• [About this exercise]
Each line holding the word "arrow" must appear in the answer, copied from the entries.

• [Saved entries]
---------------

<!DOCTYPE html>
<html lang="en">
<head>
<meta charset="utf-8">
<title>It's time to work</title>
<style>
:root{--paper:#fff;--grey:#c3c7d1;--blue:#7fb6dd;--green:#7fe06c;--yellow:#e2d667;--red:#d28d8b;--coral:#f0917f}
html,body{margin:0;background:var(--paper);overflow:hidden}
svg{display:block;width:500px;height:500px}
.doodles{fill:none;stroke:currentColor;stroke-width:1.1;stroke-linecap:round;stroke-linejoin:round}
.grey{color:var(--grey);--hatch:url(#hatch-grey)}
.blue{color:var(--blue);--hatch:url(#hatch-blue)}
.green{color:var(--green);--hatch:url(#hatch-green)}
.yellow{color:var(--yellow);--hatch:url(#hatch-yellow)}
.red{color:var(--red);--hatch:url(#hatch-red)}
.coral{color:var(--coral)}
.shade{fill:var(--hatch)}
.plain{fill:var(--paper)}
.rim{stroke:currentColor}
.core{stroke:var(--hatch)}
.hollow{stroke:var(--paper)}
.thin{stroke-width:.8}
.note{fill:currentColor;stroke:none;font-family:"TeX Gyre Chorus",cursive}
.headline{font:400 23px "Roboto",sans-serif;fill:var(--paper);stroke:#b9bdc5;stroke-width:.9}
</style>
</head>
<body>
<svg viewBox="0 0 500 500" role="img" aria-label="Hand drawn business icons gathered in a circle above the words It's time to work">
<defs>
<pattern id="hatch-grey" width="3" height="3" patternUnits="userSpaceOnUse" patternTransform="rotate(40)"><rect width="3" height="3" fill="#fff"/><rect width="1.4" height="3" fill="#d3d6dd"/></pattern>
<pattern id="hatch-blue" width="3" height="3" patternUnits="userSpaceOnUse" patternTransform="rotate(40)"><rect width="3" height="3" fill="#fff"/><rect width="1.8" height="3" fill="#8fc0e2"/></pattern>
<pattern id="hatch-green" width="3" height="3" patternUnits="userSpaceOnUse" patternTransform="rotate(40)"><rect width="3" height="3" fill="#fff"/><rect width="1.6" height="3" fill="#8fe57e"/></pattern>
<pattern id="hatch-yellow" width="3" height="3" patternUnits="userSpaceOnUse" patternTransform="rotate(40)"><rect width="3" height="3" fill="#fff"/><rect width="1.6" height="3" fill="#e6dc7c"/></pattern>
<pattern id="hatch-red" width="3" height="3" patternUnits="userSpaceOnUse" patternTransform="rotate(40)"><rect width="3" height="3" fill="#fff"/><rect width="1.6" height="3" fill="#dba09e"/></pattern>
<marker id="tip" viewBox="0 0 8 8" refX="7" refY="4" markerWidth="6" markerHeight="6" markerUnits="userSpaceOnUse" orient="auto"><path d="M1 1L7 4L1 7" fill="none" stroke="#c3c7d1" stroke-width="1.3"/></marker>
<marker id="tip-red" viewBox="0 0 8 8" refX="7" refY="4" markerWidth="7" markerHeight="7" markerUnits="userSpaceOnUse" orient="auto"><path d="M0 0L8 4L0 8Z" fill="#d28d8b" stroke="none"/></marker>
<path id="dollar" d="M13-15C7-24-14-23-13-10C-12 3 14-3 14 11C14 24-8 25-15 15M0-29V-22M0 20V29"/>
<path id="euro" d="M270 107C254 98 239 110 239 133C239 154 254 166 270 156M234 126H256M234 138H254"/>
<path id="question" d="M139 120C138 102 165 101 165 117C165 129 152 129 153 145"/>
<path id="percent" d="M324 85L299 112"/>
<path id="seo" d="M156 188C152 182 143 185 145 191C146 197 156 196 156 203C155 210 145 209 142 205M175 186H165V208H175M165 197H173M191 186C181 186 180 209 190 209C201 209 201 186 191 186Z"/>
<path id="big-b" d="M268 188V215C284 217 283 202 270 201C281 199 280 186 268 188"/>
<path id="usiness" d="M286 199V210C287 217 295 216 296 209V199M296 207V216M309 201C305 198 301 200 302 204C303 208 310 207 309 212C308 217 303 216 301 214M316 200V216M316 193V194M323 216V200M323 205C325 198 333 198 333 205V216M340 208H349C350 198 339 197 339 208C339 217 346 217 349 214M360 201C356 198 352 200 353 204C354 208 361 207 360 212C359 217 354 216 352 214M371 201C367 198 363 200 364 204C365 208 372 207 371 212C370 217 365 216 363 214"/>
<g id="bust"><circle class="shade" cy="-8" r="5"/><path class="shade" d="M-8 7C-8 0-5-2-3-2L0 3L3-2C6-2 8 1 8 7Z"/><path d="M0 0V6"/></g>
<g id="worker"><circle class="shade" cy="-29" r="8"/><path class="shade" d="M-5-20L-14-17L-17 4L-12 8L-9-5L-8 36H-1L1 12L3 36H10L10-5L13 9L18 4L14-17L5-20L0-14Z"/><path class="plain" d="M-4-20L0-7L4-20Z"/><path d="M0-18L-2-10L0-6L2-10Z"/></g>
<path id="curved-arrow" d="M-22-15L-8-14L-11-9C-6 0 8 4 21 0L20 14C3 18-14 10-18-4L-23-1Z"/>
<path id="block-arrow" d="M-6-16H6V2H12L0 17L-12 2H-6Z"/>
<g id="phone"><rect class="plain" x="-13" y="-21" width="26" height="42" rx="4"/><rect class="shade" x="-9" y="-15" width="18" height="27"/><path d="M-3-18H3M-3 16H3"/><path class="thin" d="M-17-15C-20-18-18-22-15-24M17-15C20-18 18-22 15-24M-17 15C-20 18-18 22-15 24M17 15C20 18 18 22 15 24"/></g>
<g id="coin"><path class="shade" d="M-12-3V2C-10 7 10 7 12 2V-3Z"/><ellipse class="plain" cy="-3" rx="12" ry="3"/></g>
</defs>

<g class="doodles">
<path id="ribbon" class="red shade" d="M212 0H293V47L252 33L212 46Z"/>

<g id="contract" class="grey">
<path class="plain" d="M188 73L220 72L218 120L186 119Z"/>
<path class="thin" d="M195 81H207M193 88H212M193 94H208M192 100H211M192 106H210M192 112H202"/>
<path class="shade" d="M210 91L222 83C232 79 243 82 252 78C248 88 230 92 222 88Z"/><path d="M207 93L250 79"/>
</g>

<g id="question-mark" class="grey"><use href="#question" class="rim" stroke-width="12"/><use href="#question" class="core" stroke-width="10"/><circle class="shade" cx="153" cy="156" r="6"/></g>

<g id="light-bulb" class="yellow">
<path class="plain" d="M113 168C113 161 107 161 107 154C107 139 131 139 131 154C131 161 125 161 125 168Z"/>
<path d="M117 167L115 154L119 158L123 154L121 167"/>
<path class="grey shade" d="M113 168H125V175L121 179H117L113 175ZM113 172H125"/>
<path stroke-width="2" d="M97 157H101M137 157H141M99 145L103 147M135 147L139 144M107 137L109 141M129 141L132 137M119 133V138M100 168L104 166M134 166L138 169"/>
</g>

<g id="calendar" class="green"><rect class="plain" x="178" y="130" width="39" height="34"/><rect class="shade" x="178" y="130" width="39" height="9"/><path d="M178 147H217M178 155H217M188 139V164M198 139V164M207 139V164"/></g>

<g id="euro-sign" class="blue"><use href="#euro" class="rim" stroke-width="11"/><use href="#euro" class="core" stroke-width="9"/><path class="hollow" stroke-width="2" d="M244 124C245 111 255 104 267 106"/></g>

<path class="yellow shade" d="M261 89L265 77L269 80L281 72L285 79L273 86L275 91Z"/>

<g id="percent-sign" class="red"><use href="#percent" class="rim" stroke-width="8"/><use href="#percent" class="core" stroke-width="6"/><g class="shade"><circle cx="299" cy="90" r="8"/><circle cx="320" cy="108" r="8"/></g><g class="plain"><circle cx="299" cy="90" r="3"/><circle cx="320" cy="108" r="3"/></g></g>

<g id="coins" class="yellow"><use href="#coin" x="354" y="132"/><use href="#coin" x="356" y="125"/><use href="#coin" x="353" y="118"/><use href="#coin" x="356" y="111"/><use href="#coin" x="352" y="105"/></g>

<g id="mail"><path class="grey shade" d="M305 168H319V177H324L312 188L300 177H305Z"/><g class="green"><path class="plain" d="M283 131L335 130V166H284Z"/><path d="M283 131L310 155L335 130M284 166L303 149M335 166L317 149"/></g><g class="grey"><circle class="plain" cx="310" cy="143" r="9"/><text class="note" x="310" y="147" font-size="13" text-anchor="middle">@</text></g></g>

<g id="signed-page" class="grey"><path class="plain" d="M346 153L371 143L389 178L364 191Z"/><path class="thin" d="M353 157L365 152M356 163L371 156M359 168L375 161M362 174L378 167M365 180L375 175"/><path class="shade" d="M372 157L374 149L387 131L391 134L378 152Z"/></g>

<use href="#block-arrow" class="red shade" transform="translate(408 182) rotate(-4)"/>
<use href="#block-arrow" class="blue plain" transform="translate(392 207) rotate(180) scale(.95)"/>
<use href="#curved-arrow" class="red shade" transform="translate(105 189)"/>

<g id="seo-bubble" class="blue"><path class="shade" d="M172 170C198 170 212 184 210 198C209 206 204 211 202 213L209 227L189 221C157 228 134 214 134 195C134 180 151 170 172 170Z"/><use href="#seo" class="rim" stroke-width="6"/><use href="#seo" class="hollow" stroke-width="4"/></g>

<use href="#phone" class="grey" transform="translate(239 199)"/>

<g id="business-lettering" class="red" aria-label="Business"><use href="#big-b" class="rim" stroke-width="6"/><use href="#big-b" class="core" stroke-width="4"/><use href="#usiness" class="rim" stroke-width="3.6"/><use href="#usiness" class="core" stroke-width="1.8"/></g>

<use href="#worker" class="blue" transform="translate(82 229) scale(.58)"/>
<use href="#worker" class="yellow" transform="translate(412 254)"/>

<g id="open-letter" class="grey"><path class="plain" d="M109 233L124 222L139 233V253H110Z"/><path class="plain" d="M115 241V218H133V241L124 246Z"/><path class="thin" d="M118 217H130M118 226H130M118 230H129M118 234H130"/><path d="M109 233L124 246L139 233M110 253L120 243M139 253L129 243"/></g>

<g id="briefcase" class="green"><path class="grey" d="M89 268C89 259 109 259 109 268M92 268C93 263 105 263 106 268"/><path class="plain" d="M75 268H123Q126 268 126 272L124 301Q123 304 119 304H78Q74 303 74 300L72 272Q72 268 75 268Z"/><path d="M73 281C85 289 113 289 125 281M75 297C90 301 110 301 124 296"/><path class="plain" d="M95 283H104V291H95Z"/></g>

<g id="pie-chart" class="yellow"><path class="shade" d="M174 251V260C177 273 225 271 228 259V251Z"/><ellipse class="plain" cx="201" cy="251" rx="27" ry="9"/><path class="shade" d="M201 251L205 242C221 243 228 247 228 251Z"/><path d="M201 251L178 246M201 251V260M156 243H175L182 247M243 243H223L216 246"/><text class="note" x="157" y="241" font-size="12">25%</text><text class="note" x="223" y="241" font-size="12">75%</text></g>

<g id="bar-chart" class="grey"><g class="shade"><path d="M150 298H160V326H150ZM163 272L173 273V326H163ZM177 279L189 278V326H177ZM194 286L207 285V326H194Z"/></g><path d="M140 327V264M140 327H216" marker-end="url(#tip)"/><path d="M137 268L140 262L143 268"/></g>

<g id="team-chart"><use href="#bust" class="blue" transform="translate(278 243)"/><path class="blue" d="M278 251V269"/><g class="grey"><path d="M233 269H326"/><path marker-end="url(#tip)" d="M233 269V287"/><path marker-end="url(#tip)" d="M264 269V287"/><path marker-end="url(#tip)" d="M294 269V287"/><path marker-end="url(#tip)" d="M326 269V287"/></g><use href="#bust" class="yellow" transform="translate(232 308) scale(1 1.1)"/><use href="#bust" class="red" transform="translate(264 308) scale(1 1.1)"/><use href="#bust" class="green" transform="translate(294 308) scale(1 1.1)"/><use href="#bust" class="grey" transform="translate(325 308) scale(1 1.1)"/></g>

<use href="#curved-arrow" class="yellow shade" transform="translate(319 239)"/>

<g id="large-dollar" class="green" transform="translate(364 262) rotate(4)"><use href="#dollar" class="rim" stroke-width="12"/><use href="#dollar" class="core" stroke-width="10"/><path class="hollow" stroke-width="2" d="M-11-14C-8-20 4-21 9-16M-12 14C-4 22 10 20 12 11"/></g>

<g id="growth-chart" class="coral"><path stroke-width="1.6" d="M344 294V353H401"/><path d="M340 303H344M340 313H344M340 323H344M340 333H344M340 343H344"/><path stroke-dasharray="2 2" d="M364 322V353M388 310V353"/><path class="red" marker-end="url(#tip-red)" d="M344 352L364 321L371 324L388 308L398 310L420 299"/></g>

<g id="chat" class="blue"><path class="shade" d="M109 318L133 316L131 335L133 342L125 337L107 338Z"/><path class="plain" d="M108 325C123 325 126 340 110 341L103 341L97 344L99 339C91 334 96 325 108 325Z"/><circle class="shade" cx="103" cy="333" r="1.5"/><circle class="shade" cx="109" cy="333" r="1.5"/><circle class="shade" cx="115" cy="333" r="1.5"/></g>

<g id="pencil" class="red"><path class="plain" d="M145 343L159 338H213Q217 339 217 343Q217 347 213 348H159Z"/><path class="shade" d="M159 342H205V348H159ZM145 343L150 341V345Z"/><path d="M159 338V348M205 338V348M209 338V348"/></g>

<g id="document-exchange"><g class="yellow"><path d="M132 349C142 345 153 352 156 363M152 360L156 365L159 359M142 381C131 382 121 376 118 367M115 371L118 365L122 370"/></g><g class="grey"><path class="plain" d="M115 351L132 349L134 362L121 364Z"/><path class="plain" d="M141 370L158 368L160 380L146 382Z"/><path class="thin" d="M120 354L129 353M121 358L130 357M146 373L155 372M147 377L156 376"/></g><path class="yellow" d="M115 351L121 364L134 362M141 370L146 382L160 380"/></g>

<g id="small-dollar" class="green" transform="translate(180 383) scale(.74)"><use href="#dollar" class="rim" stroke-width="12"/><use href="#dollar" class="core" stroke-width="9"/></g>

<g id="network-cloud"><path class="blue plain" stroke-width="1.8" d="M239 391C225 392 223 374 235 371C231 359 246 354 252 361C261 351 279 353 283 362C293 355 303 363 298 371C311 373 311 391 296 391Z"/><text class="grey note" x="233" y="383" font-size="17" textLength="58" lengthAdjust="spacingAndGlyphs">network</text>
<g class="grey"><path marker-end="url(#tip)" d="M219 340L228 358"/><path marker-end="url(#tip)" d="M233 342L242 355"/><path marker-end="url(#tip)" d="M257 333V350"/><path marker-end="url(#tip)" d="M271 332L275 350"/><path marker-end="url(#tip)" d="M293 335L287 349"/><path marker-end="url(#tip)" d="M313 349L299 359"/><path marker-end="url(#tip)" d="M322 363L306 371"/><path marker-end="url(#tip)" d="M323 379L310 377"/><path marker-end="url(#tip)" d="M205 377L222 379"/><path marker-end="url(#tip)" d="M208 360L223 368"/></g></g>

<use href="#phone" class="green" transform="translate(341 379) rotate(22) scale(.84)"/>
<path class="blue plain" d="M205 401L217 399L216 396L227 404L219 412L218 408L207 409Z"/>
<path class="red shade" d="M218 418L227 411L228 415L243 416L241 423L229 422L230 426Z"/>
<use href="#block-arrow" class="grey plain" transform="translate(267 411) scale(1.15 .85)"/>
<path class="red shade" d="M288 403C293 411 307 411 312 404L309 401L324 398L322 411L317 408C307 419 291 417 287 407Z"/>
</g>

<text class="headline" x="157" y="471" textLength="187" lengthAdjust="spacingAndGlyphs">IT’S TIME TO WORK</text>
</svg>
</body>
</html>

---------------

• [Your solution]
<path id="curved-arrow" d="M-22-15L-8-14L-11-9C-6 0 8 4 21 0L20 14C3 18-14 10-18-4L-23-1Z"/>
<path id="block-arrow" d="M-6-16H6V2H12L0 17L-12 2H-6Z"/>
<use href="#block-arrow" class="red shade" transform="translate(408 182) rotate(-4)"/>
<use href="#block-arrow" class="blue plain" transform="translate(392 207) rotate(180) scale(.95)"/>
<use href="#curved-arrow" class="red shade" transform="translate(105 189)"/>
<use href="#curved-arrow" class="yellow shade" transform="translate(319 239)"/>
<use href="#block-arrow" class="grey plain" transform="translate(267 411) scale(1.15 .85)"/>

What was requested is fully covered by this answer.